* [TASK OBJECTIVE] Write out every entry below exactly as it appears. Pictures do not belong in the copy.

* [ENTRIES SHOWN]
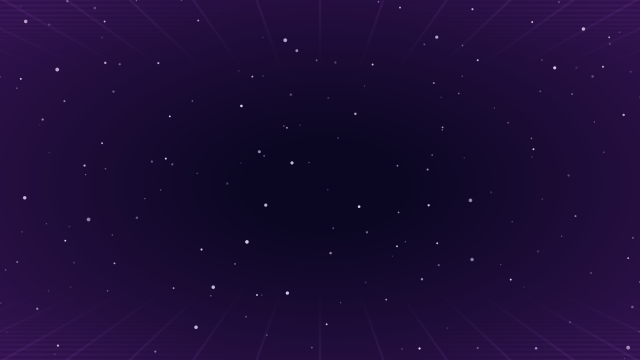
Write a Shadertoy shader that draws this background.

```glsl
// Deep violet space: dark oval centre, faint perspective grids above and below, scattered stars.

// Three random values in 0..1 from a cell index
vec3 hash32(vec2 cell) {
    vec3 h = fract(vec3(cell.xyx) * vec3(0.1031, 0.1030, 0.0973));
    h += dot(h, h.yxz + 33.33);
    return fract((h.xxy + h.yzz) * h.zyx);
}

// Violet vignette, darkest at the centre
vec3 background(vec2 uv) {
    float r = length((uv - vec2(0.508, 0.485)) * 2.0);
    float t = clamp((r - 0.27) / 0.9, 0.0, 1.2);
    return mix(vec3(0.045, 0.028, 0.135), vec3(0.163, 0.061, 0.272), t);
}

// Grid planes receding from the top and bottom edges
float grid(vec2 p) {
    float height = max(abs(p.y), 0.05);
    float slope = p.x / height;

    // Rays towards the vanishing point
    float offset = abs(fract(slope / 0.352 + 0.5) - 0.5) * 0.352 * height;
    float rayDistance = offset / sqrt(1.0 + slope * slope);
    float rays = (1.0 - smoothstep(0.0, 0.006, rayDistance)) * smoothstep(0.28, 0.52, height);

    // Cross rows, clearest in the corners
    float rows = 0.5 + 0.5 * cos(6.28319 * 16.0 / height);
    rows *= smoothstep(0.33, 0.5, height) * smoothstep(0.15, 0.85, abs(p.x));
    return 0.75 * rays + 0.55 * rows;
}

// One jittered star per occupied cell: x is coverage, y is brightness
vec2 stars(vec2 p, float cells, float density, float maxRadius, float seed) {
    vec2 q = p * cells;
    vec2 cell = floor(q);
    vec3 place = hash32(cell + seed);
    vec3 look = hash32(cell + seed + 57.0);
    float d = length(fract(q) - mix(vec2(0.1), vec2(0.9), place.xy)) / cells;
    float radius = maxRadius * mix(0.45, 1.0, look.x * look.x);
    float soft = max(0.0012, 0.7 / iResolution.y);
    float coverage = 1.0 - smoothstep(radius - soft, radius + soft, d);
    return vec2(coverage * step(place.z, density), look.y);
}

void mainImage(out vec4 fragColor, in vec2 fragCoord) {
    vec2 uv = fragCoord / iResolution.xy;
    vec2 p = (fragCoord - 0.5 * iResolution.xy) / iResolution.y;

    vec3 color = background(uv);
    color += vec3(0.075, 0.045, 0.085) * grid(p);

    // Small dim violet stars, then larger pale ones
    vec2 dim = stars(p + 20.0, 11.0, 0.45, 0.0035, 11.0);
    color = mix(color, mix(vec3(0.26, 0.14, 0.38), vec3(0.50, 0.42, 0.60), dim.y), dim.x);
    vec2 pale = stars(p + 20.0, 8.0, 0.55, 0.0052, 83.0);
    color = mix(color, mix(vec3(0.55, 0.46, 0.65), vec3(0.88, 0.84, 0.94), pale.y), pale.x);

    fragColor = vec4(color, 1.0);
}
```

* [SOLUTION TO THIS PROBLEM]
Write a Shadertoy shader that draws this background.

```glsl
// Deep violet space: dark oval centre, faint perspective grids above and below, scattered stars.

// Three random values in 0..1 from a cell index
vec3 hash32(vec2 cell) {
    vec3 h = fract(vec3(cell.xyx) * vec3(0.1031, 0.1030, 0.0973));
    h += dot(h, h.yxz + 33.33);
    return fract((h.xxy + h.yzz) * h.zyx);
}

// Violet vignette, darkest at the centre
vec3 background(vec2 uv) {
    float r = length((uv - vec2(0.508, 0.485)) * 2.0);
    float t = clamp((r - 0.27) / 0.9, 0.0, 1.2);
    return mix(vec3(0.045, 0.028, 0.135), vec3(0.163, 0.061, 0.272), t);
}

// Grid planes receding from the top and bottom edges
float grid(vec2 p) {
    float height = max(abs(p.y), 0.05);
    float slope = p.x / height;

    // Rays towards the vanishing point
    float offset = abs(fract(slope / 0.352 + 0.5) - 0.5) * 0.352 * height;
    float rayDistance = offset / sqrt(1.0 + slope * slope);
    float rays = (1.0 - smoothstep(0.0, 0.006, rayDistance)) * smoothstep(0.28, 0.52, height);

    // Cross rows, clearest in the corners
    float rows = 0.5 + 0.5 * cos(6.28319 * 16.0 / height);
    rows *= smoothstep(0.33, 0.5, height) * smoothstep(0.15, 0.85, abs(p.x));
    return 0.75 * rays + 0.55 * rows;
}

// One jittered star per occupied cell: x is coverage, y is brightness
vec2 stars(vec2 p, float cells, float density, float maxRadius, float seed) {
    vec2 q = p * cells;
    vec2 cell = floor(q);
    vec3 place = hash32(cell + seed);
    vec3 look = hash32(cell + seed + 57.0);
    float d = length(fract(q) - mix(vec2(0.1), vec2(0.9), place.xy)) / cells;
    float radius = maxRadius * mix(0.45, 1.0, look.x * look.x);
    float soft = max(0.0012, 0.7 / iResolution.y);
    float coverage = 1.0 - smoothstep(radius - soft, radius + soft, d);
    return vec2(coverage * step(place.z, density), look.y);
}

void mainImage(out vec4 fragColor, in vec2 fragCoord) {
    vec2 uv = fragCoord / iResolution.xy;
    vec2 p = (fragCoord - 0.5 * iResolution.xy) / iResolution.y;

    vec3 color = background(uv);
    color += vec3(0.075, 0.045, 0.085) * grid(p);

    // Small dim violet stars, then larger pale ones
    vec2 dim = stars(p + 20.0, 11.0, 0.45, 0.0035, 11.0);
    color = mix(color, mix(vec3(0.26, 0.14, 0.38), vec3(0.50, 0.42, 0.60), dim.y), dim.x);
    vec2 pale = stars(p + 20.0, 8.0, 0.55, 0.0052, 83.0);
    color = mix(color, mix(vec3(0.55, 0.46, 0.65), vec3(0.88, 0.84, 0.94), pale.y), pale.x);

    fragColor = vec4(color, 1.0);
}
```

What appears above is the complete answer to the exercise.